HOW TO COMPLETE THIS TASK:
Every record below is to be restated word for word, and no picture is to be copied.

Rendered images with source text
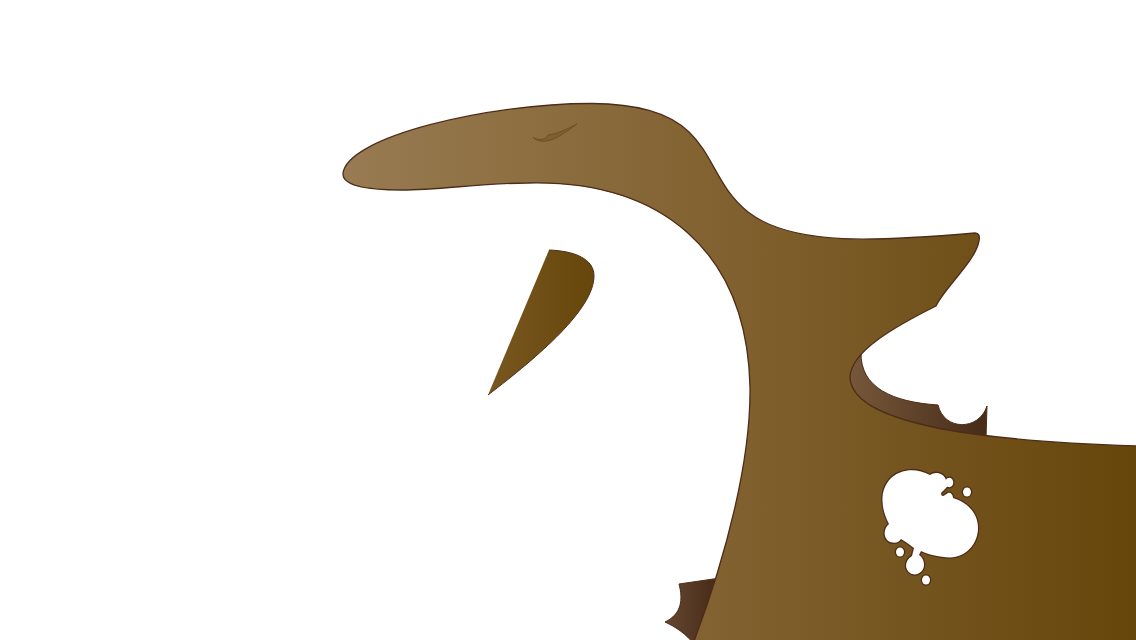
<!DOCTYPE html>
<html lang="en">
<head>
<meta charset="utf-8">
<title>Abstract brown shape</title>
<style>
:root {
  --paper: #ffffff;
  --tan: #987b52;
  --caramel: #80602e;
  --umber: #66460a;
  --outline: #4f2c18;
  --shade-light: #76573a;
  --shade-dark: #462b18;
}
html, body { margin: 0; background: var(--paper); overflow: hidden; }
.artwork { display: block; width: 1136px; height: 640px; }
.body { fill: url(#body-tone); stroke: var(--outline); stroke-width: 1.3; stroke-linejoin: round; }
.fold { stroke: var(--outline); stroke-width: 1; }
.drop { fill: url(#drop-tone); }
.drop-edge { fill: none; stroke: var(--outline); stroke-width: 1; }
.splash-rim { fill: var(--outline); stroke: var(--outline); stroke-width: 2.6; }
.splash-fill { fill: var(--paper); }
.crease { fill: #7e5f34; stroke: #6b4a22; stroke-width: 0.8; }
</style>
</head>
<body>
<svg class="artwork" viewBox="0 0 1136 640" role="img" aria-label="Brown curved figure with a long neck and a white splash">
  <defs>
    <linearGradient id="body-tone" gradientUnits="userSpaceOnUse" x1="343" y1="0" x2="1136" y2="0">
      <stop offset="0" stop-color="var(--tan)"/>
      <stop offset="0.5" stop-color="var(--caramel)"/>
      <stop offset="1" stop-color="var(--umber)"/>
    </linearGradient>
    <linearGradient id="drop-tone" gradientUnits="userSpaceOnUse" x1="488" y1="0" x2="594" y2="0">
      <stop offset="0" stop-color="#785820"/>
      <stop offset="1" stop-color="var(--umber)"/>
    </linearGradient>
    <linearGradient id="back-fold-tone" gradientUnits="userSpaceOnUse" x1="850" y1="0" x2="988" y2="0">
      <stop offset="0" stop-color="var(--shade-light)"/>
      <stop offset="1" stop-color="var(--shade-dark)"/>
    </linearGradient>
    <linearGradient id="base-fold-tone" gradientUnits="userSpaceOnUse" x1="665" y1="0" x2="716" y2="0">
      <stop offset="0" stop-color="#664831"/>
      <stop offset="1" stop-color="var(--shade-dark)"/>
    </linearGradient>
    <g id="splash">
      <path d="M930 475C910 464 885 472 882.500 497C882 508 885 516 889 524C883 529 883 539 890 542C896 544 899 542 901 539C906 542 910 545 914 548L912 556C905 560 904 569 910 573C916 577 924 572 924 565C924 560 922 557 919 555L921 551C930 555 939 557 950 557.500C966 557 978 544 978 528C978 513 967 502 953 498C953 494 950 492 948 493L945 495C943 497 941 496 941 493L945 489C947 488 946 486 948 487C952 488 954 484 953 481C952 477 947 477 946 480C944 473 935 471 930 475Z"/>
      <ellipse cx="967" cy="492" rx="4" ry="4.500"/>
      <ellipse cx="900" cy="552" rx="4" ry="4.500"/>
      <ellipse cx="926" cy="580" rx="4" ry="4.500"/>
    </g>
  </defs>

  <path id="back-fold" class="fold" fill="url(#back-fold-tone)" d="M861 352C860 388 893 402 938 405C944 431 979 431 987 406L986 438L900 426C840 407 841 373 861 352Z"/>
  <path id="base-fold" class="fold" fill="url(#base-fold-tone)" d="M679 584L720 578L700 644H694C686 634 676 627 665 622C682 614 683 599 679 584Z"/>

  <path id="figure" class="body" d="M343 174C345 137 490 103 592 103.500C636 104 668 112 689 132C714 156 717 187 748 212C793 247 881 241 975 233C979 233 980 236 979 241C975 262 945 287 936 306C896 326 851 351 850 377C851 422 967 441 1140 446V644H693C727 554 751 459 750 387C747 250 660 180 528 183C482 183 440 190 402 190C366 190 343 186 343 174Z"/>

  <path id="crease" class="crease" d="M533 137C536 140 542 140 546 138L548 135C557 134 567 129 577 124C566 132 557 139 547 141C540 142 535 140 533 137Z"/>

  <g id="drop">
    <path class="drop" d="M549 250C575 251 594 259 594 276C594 309 539 356 488 395Z"/>
    <path class="drop-edge" d="M549 250C575 251 594 259 594 276C594 309 539 356 488 395"/>
  </g>

  <use href="#splash" class="splash-rim"/>
  <use href="#splash" class="splash-fill"/>
</svg>
</body>
</html>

ANSWER TO THE PROBLEM:
<!DOCTYPE html>
<html lang="en">
<head>
<meta charset="utf-8">
<title>Abstract brown shape</title>
<style>
:root {
  --paper: #ffffff;
  --tan: #987b52;
  --caramel: #80602e;
  --umber: #66460a;
  --outline: #4f2c18;
  --shade-light: #76573a;
  --shade-dark: #462b18;
}
html, body { margin: 0; background: var(--paper); overflow: hidden; }
.artwork { display: block; width: 1136px; height: 640px; }
.body { fill: url(#body-tone); stroke: var(--outline); stroke-width: 1.3; stroke-linejoin: round; }
.fold { stroke: var(--outline); stroke-width: 1; }
.drop { fill: url(#drop-tone); }
.drop-edge { fill: none; stroke: var(--outline); stroke-width: 1; }
.splash-rim { fill: var(--outline); stroke: var(--outline); stroke-width: 2.6; }
.splash-fill { fill: var(--paper); }
.crease { fill: #7e5f34; stroke: #6b4a22; stroke-width: 0.8; }
</style>
</head>
<body>
<svg class="artwork" viewBox="0 0 1136 640" role="img" aria-label="Brown curved figure with a long neck and a white splash">
  <defs>
    <linearGradient id="body-tone" gradientUnits="userSpaceOnUse" x1="343" y1="0" x2="1136" y2="0">
      <stop offset="0" stop-color="var(--tan)"/>
      <stop offset="0.5" stop-color="var(--caramel)"/>
      <stop offset="1" stop-color="var(--umber)"/>
    </linearGradient>
    <linearGradient id="drop-tone" gradientUnits="userSpaceOnUse" x1="488" y1="0" x2="594" y2="0">
      <stop offset="0" stop-color="#785820"/>
      <stop offset="1" stop-color="var(--umber)"/>
    </linearGradient>
    <linearGradient id="back-fold-tone" gradientUnits="userSpaceOnUse" x1="850" y1="0" x2="988" y2="0">
      <stop offset="0" stop-color="var(--shade-light)"/>
      <stop offset="1" stop-color="var(--shade-dark)"/>
    </linearGradient>
    <linearGradient id="base-fold-tone" gradientUnits="userSpaceOnUse" x1="665" y1="0" x2="716" y2="0">
      <stop offset="0" stop-color="#664831"/>
      <stop offset="1" stop-color="var(--shade-dark)"/>
    </linearGradient>
    <g id="splash">
      <path d="M930 475C910 464 885 472 882.500 497C882 508 885 516 889 524C883 529 883 539 890 542C896 544 899 542 901 539C906 542 910 545 914 548L912 556C905 560 904 569 910 573C916 577 924 572 924 565C924 560 922 557 919 555L921 551C930 555 939 557 950 557.500C966 557 978 544 978 528C978 513 967 502 953 498C953 494 950 492 948 493L945 495C943 497 941 496 941 493L945 489C947 488 946 486 948 487C952 488 954 484 953 481C952 477 947 477 946 480C944 473 935 471 930 475Z"/>
      <ellipse cx="967" cy="492" rx="4" ry="4.500"/>
      <ellipse cx="900" cy="552" rx="4" ry="4.500"/>
      <ellipse cx="926" cy="580" rx="4" ry="4.500"/>
    </g>
  </defs>

  <path id="back-fold" class="fold" fill="url(#back-fold-tone)" d="M861 352C860 388 893 402 938 405C944 431 979 431 987 406L986 438L900 426C840 407 841 373 861 352Z"/>
  <path id="base-fold" class="fold" fill="url(#base-fold-tone)" d="M679 584L720 578L700 644H694C686 634 676 627 665 622C682 614 683 599 679 584Z"/>

  <path id="figure" class="body" d="M343 174C345 137 490 103 592 103.500C636 104 668 112 689 132C714 156 717 187 748 212C793 247 881 241 975 233C979 233 980 236 979 241C975 262 945 287 936 306C896 326 851 351 850 377C851 422 967 441 1140 446V644H693C727 554 751 459 750 387C747 250 660 180 528 183C482 183 440 190 402 190C366 190 343 186 343 174Z"/>

  <path id="crease" class="crease" d="M533 137C536 140 542 140 546 138L548 135C557 134 567 129 577 124C566 132 557 139 547 141C540 142 535 140 533 137Z"/>

  <g id="drop">
    <path class="drop" d="M549 250C575 251 594 259 594 276C594 309 539 356 488 395Z"/>
    <path class="drop-edge" d="M549 250C575 251 594 259 594 276C594 309 539 356 488 395"/>
  </g>

  <use href="#splash" class="splash-rim"/>
  <use href="#splash" class="splash-fill"/>
</svg>
</body>
</html>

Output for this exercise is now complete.